◆ Aim of the exercise: From the entries below, extract every line that includes the word "border".

Saved data entries
'''

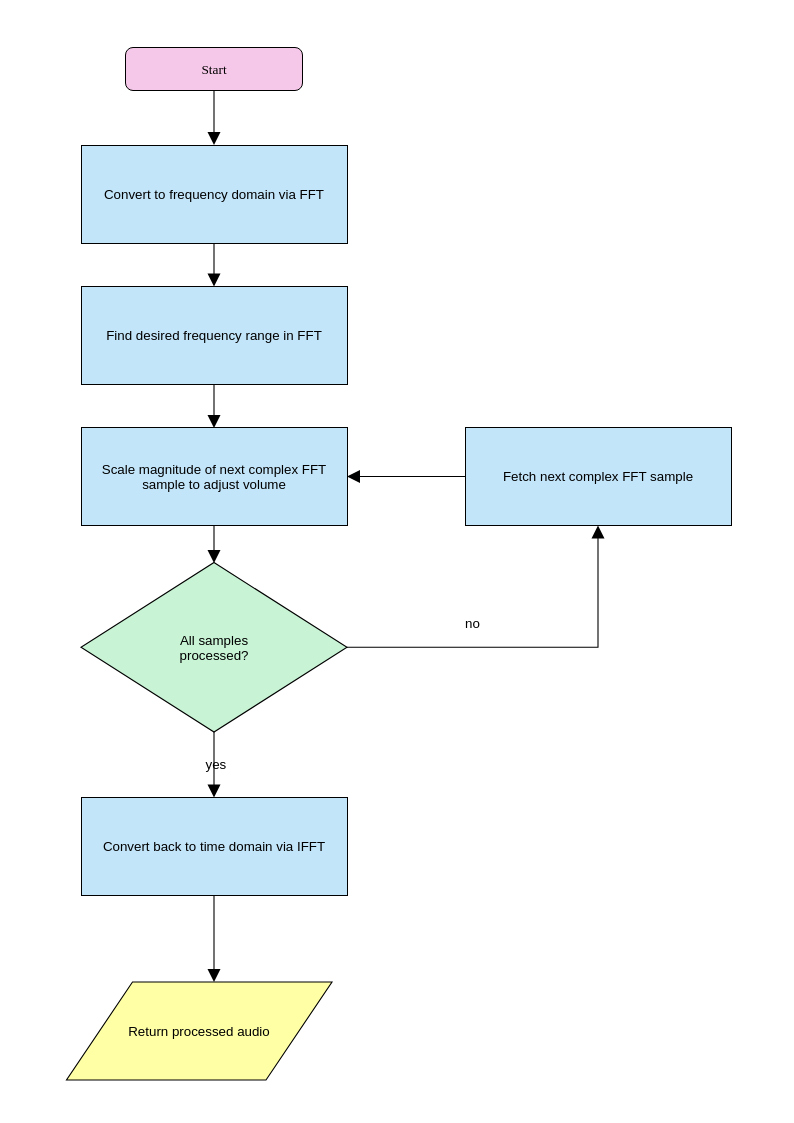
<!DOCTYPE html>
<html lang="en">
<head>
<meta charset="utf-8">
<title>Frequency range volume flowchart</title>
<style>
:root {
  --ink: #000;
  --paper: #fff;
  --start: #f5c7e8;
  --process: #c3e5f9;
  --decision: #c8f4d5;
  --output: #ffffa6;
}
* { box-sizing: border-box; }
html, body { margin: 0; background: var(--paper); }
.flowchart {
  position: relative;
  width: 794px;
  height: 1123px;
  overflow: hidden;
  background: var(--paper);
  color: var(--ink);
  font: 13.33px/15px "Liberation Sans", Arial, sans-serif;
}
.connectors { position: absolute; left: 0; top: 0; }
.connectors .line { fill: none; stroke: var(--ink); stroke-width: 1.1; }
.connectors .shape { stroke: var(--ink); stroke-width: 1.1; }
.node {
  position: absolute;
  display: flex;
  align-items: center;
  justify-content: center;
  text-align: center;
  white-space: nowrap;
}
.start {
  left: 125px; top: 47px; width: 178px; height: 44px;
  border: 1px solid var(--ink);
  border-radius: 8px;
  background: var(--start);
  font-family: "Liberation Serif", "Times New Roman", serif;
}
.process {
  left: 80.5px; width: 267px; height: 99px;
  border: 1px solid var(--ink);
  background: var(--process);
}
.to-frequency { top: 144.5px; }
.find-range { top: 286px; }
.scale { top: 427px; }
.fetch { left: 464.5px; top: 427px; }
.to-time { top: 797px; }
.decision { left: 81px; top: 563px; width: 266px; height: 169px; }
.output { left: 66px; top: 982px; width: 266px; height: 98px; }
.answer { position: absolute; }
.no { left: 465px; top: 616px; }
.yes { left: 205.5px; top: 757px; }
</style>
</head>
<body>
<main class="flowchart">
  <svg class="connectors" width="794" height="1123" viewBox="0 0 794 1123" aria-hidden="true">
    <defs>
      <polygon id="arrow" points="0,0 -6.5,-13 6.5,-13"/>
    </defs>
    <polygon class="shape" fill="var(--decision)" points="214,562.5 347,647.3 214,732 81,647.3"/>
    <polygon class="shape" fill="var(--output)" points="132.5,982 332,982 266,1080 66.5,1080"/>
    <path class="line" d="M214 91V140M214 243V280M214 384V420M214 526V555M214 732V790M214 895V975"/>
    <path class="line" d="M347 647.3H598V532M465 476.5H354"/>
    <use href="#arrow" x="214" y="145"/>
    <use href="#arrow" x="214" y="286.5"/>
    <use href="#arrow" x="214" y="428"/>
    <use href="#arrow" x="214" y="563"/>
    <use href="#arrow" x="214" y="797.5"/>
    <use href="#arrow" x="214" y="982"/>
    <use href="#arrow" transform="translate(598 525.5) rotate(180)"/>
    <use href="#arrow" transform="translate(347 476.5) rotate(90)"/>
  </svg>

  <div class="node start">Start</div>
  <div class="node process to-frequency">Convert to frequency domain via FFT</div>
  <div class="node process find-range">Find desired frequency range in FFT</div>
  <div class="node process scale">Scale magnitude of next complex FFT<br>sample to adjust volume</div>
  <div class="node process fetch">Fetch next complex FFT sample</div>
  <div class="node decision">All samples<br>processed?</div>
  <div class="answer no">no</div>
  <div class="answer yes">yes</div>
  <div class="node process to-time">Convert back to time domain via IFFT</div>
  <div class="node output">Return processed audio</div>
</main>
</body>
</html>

'''

◆ Result for this task:
* { box-sizing: border-box; }
  border: 1px solid var(--ink);
  border-radius: 8px;
  border: 1px solid var(--ink);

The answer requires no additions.